By Nyesha Stone
The word vegan doesn’t sit well with many people. Chef Rain Truth has been vegan for almost 32 years and started her first catering business 21 years ago. Chef Truth never really liked meat growing up, so transitioning to a vegan lifestyle was a breeze for her.
She even remembers the last time she ate meat. Her mother had given her a piece of chicken, and when Chef Truth took the meat off the bone she saw purple blood. She then felt her wrist and felt a bone, and not knowing it was a chicken bone that she was eating, she thought she was eating another human. From that point on she never ate another piece of meat.
Even her three children, ages 19, 15 and 18 months, are vegan just like their mother. Her oldest two children are amazing cooks, according to her. Chef Truth taught them everything they know, and they still surprise her on how well they can make a dish.
Chef Truth’s older child is away at college, while her second child is at home helping her with her business “The Cultured Vegan.”
Her business has been around for ten years and it’s only expanding.
“I wanted to create dishes that were healthy, but familiar,” said Chef Truth.
Knowing that the word vegan can be considered a “bad” word to some, Chef Truth likes to make her dishes with fresh vegetables, herbs and spices that people are used to. Instead of using fatty animal based products, she creates her own recipes.
With her professional training at Cooking and Hospitality Institute of Chicago, now known as Le Cordon Bleu College of Culinary Arts in Chicago, Chef Truth has no issue creating her own dishes.
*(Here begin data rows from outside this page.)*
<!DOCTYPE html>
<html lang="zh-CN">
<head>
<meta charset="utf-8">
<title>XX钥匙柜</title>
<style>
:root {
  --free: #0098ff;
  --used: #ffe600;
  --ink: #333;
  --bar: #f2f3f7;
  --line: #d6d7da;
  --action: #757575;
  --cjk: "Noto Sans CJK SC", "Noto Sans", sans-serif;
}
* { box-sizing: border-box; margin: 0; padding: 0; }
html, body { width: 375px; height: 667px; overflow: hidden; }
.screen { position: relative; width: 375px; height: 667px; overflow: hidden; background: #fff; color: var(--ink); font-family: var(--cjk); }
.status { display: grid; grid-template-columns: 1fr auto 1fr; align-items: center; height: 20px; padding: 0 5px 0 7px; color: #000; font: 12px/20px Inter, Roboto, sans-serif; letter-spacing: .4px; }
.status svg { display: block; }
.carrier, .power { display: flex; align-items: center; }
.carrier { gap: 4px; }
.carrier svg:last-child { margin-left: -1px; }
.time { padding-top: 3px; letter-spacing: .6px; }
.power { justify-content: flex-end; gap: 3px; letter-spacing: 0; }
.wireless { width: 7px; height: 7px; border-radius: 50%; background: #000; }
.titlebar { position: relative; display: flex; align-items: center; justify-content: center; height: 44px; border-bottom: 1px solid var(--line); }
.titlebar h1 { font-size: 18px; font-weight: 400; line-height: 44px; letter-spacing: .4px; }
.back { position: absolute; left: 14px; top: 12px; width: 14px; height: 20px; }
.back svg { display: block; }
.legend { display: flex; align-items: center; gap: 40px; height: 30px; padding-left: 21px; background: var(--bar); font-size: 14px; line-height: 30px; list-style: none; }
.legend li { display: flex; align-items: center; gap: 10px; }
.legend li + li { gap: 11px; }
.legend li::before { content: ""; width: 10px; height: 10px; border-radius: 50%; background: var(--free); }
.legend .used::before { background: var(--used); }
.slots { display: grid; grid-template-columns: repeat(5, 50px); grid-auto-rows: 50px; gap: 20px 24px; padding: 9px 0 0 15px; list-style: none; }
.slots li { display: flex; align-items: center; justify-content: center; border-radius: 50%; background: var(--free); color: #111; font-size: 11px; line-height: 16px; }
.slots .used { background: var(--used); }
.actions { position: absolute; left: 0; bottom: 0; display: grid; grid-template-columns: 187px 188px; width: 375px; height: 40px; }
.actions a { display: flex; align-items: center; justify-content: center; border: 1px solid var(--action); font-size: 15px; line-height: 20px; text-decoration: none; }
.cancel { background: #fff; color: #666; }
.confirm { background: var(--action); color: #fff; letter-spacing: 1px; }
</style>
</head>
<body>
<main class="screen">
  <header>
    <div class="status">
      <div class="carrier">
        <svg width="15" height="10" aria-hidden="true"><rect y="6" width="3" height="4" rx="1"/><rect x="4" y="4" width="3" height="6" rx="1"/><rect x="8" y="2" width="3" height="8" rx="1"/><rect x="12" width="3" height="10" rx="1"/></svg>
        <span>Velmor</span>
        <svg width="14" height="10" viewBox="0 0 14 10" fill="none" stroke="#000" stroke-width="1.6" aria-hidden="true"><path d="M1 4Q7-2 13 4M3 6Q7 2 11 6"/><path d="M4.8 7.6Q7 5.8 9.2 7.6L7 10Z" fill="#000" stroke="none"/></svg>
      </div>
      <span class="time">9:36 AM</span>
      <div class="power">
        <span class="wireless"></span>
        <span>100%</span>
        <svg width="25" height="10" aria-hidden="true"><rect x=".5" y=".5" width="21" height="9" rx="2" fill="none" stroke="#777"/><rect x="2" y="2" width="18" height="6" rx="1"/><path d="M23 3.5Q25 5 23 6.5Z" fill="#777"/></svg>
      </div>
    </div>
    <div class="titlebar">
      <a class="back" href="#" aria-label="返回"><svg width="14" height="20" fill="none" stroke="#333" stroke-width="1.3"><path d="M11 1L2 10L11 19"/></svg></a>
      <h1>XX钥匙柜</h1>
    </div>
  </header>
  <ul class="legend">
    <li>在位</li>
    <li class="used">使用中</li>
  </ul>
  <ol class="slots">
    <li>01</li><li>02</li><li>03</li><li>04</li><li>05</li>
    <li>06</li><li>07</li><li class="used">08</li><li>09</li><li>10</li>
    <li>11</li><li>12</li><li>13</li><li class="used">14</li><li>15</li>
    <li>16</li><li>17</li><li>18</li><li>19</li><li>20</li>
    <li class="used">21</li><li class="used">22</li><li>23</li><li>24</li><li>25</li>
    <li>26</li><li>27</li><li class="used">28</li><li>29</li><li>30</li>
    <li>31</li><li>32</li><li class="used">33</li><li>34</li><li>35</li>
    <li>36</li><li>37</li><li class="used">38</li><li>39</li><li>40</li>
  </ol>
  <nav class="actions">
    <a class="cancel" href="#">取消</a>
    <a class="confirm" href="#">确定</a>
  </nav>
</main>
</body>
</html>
She received her culinary arts degree in 2005, and while there she was taught recipe development.
In 2015, Chef Truth’s mother was diagnosed with stage four cancer. Her mother was able to beat the cancer by changing her diet. Chef Truth knew at that moment that she had to spread her knowledge with as many people as she could because maybe she could save another life.
“I need to get out here and help my people,” Truth said.
Being an African-American woman, Chef Truth knows the black community is at a high risk of getting cancer or diabetes because of their diets. She wants to convince her people, and other cultures, to try the vegan life because “it’s not as hard as you think.”
People who are against veganism or don’t know much about it, don’t realize that they eat vegan items more than they know. Water, bananas, plain Oreos and apples are all vegan food items.
Chef Truth has been traveling since 2006 and that’s shown in her work. She makes African, Asian, Caribbean, Indian, Italian, Latin American, soups, Southern/Cajun, and raw dishes.
She’s noticed other cultures, such as Ethiopia, has more vegan friendly dishes than America, but not everyone has the money to experience other cultures, so she decided to bring the food to the people. To her, everyone deserves a healthy life, which is why she became a vegan chef.
“You can live a happy, healthy life without animal products,” said Chef Truth.
The Cultured Vegan has big things coming in 2018 in Milwaukee, so stay tuned.